_DESCRIPTION OF THE TASK_
Look through the records below for lines containing the string "weight", and report how many there are, nothing else.
━━━ RECORD EXCERPTS
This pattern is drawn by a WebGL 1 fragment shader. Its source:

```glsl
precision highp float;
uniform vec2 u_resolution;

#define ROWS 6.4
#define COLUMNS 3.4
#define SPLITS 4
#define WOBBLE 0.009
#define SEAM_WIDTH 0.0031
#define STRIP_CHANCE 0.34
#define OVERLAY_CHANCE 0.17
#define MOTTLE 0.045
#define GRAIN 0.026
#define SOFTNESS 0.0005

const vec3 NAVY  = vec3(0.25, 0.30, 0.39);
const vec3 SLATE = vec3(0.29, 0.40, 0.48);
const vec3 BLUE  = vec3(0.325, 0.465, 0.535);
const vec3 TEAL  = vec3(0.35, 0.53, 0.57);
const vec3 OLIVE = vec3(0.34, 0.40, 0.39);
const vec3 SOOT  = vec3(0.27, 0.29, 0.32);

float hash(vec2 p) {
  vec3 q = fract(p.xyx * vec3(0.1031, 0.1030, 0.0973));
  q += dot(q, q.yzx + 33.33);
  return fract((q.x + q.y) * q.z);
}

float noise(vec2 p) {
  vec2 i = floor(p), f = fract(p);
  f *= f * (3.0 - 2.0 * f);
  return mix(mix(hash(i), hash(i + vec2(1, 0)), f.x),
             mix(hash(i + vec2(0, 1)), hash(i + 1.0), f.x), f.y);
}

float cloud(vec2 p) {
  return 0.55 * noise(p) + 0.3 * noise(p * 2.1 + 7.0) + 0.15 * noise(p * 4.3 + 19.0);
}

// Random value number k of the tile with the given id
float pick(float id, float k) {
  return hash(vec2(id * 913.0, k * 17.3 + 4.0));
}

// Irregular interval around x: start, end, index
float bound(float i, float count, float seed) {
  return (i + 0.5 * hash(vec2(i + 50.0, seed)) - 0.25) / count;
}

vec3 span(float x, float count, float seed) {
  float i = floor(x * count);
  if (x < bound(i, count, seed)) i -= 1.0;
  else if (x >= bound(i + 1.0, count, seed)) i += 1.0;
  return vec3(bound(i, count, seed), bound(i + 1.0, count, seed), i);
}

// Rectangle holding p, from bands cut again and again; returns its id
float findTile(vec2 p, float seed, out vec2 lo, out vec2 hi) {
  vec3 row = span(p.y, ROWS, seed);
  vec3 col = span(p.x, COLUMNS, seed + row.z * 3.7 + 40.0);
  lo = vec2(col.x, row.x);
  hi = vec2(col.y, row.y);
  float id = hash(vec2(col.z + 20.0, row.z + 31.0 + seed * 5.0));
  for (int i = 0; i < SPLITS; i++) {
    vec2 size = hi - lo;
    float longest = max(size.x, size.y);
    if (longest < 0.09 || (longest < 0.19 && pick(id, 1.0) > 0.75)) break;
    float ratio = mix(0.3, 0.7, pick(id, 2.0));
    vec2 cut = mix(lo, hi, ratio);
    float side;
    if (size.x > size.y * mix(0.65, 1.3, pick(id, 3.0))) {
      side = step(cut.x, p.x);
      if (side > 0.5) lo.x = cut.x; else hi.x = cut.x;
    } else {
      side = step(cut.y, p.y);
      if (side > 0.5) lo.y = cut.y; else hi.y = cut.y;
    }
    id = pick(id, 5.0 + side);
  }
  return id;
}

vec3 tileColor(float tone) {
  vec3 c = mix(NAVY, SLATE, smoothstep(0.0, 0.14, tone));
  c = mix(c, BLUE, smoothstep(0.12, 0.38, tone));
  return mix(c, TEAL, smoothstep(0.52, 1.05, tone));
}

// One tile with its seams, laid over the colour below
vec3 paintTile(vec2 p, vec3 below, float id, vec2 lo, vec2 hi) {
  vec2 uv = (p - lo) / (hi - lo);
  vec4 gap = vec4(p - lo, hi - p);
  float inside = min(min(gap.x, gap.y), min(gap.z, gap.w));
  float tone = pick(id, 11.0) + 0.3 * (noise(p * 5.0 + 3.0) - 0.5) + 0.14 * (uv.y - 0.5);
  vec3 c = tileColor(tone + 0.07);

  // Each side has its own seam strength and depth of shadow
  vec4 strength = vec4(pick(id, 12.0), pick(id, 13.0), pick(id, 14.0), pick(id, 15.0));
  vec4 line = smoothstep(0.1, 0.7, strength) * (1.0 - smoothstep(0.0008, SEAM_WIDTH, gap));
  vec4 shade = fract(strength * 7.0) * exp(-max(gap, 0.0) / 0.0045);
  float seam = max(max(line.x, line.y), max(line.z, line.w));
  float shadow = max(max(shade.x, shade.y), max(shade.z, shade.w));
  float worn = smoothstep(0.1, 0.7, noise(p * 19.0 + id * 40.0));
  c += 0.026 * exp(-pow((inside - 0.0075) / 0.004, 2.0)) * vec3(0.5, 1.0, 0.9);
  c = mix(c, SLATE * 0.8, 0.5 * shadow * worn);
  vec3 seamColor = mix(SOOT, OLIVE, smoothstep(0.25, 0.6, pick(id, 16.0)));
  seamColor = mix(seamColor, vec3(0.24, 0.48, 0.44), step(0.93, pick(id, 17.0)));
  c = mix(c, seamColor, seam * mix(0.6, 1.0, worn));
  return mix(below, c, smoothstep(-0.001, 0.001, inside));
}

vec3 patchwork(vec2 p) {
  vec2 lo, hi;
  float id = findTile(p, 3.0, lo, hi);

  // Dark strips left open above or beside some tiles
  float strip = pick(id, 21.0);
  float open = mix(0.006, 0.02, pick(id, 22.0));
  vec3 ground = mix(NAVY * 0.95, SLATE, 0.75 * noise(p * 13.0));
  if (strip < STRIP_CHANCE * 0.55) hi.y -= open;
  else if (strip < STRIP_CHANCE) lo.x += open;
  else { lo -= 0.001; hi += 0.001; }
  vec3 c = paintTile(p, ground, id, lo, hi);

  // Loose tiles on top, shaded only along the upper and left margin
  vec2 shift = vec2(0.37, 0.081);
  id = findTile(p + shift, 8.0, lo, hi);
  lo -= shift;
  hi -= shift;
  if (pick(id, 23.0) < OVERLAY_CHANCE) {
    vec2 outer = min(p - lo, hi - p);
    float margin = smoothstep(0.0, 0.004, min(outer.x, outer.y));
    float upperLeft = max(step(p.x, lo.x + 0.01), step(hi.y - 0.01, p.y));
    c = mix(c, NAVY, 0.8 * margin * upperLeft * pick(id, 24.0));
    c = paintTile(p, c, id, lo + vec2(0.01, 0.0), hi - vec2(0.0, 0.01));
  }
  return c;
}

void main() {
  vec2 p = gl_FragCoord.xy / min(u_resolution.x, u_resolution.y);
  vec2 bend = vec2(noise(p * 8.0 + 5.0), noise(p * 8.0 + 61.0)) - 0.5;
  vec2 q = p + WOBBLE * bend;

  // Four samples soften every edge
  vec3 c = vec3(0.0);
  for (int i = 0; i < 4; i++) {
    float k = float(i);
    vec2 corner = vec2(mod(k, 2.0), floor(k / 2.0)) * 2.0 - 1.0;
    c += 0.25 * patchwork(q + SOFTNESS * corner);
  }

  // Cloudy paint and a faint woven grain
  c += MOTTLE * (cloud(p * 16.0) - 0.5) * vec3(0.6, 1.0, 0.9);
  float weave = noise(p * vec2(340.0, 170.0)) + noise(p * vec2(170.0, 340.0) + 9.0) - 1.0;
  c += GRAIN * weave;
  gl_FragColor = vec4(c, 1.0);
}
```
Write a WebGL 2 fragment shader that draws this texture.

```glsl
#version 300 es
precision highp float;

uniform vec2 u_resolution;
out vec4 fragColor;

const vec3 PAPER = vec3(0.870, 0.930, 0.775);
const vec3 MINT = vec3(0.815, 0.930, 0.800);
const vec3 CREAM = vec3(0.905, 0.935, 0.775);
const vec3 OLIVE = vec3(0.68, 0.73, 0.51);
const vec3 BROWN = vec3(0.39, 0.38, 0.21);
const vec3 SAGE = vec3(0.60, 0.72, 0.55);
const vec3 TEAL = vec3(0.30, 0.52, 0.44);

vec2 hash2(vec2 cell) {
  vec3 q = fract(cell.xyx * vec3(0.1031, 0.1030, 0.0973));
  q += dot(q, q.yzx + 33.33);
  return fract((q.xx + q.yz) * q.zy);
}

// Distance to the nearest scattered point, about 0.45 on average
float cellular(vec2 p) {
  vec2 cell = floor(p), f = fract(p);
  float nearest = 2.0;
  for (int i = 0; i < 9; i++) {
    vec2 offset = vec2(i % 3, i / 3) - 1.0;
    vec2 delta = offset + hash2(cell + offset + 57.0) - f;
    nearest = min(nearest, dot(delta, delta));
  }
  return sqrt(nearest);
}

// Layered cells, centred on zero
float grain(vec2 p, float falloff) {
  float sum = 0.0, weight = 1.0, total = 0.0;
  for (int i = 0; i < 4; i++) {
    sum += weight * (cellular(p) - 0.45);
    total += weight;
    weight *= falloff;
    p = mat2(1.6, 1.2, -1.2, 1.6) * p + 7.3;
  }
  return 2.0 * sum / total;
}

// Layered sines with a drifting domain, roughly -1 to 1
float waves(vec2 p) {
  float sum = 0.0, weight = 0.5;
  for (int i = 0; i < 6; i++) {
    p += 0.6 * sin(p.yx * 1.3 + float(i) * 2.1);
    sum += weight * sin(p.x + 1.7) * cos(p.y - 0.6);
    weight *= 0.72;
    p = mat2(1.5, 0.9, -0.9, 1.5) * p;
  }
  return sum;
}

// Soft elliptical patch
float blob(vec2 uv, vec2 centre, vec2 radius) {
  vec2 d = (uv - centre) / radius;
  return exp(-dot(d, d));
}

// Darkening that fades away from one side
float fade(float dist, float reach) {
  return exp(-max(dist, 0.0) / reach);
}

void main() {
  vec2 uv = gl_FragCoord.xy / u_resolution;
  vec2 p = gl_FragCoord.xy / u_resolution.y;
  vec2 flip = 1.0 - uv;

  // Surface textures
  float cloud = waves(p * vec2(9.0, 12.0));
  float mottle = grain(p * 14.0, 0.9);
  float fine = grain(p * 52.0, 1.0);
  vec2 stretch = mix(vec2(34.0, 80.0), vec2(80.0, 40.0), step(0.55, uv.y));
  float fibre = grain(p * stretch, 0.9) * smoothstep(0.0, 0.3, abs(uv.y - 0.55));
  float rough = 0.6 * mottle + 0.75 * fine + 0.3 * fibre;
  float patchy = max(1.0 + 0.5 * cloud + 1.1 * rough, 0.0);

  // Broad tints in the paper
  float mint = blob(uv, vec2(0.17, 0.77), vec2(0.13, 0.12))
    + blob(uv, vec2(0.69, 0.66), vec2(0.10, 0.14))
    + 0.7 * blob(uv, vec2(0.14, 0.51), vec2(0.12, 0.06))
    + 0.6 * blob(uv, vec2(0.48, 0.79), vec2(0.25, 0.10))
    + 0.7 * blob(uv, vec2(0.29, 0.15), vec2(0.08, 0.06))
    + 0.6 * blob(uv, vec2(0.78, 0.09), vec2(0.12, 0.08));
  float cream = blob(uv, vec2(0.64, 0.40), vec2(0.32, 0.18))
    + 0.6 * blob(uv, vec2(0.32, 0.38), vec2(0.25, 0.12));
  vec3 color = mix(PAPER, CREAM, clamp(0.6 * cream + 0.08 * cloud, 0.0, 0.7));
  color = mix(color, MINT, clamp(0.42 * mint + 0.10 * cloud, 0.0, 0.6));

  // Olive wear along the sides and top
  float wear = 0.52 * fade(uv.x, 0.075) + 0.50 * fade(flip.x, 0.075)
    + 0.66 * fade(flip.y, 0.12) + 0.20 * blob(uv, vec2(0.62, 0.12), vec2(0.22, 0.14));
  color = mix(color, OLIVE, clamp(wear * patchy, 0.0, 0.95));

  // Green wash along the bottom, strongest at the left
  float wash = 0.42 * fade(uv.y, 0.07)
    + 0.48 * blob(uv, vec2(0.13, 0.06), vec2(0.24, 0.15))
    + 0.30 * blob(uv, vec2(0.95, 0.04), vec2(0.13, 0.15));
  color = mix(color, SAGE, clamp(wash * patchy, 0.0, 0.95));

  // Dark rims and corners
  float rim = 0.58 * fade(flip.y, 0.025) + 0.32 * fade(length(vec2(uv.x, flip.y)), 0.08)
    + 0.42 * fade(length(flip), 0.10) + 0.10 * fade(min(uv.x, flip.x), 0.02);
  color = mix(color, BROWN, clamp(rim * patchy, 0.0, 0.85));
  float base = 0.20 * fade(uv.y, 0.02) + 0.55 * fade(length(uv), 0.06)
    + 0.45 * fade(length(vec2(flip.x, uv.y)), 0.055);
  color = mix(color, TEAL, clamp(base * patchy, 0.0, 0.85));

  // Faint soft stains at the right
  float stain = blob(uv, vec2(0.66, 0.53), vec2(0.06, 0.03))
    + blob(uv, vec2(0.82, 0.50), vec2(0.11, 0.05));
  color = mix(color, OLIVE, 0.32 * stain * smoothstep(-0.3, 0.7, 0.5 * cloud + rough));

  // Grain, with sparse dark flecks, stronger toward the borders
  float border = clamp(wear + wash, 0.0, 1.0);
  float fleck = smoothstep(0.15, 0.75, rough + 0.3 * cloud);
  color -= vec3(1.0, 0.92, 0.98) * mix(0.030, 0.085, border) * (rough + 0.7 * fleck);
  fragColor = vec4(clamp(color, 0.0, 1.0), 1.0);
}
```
━━━━━━
_FINAL ANSWER_
7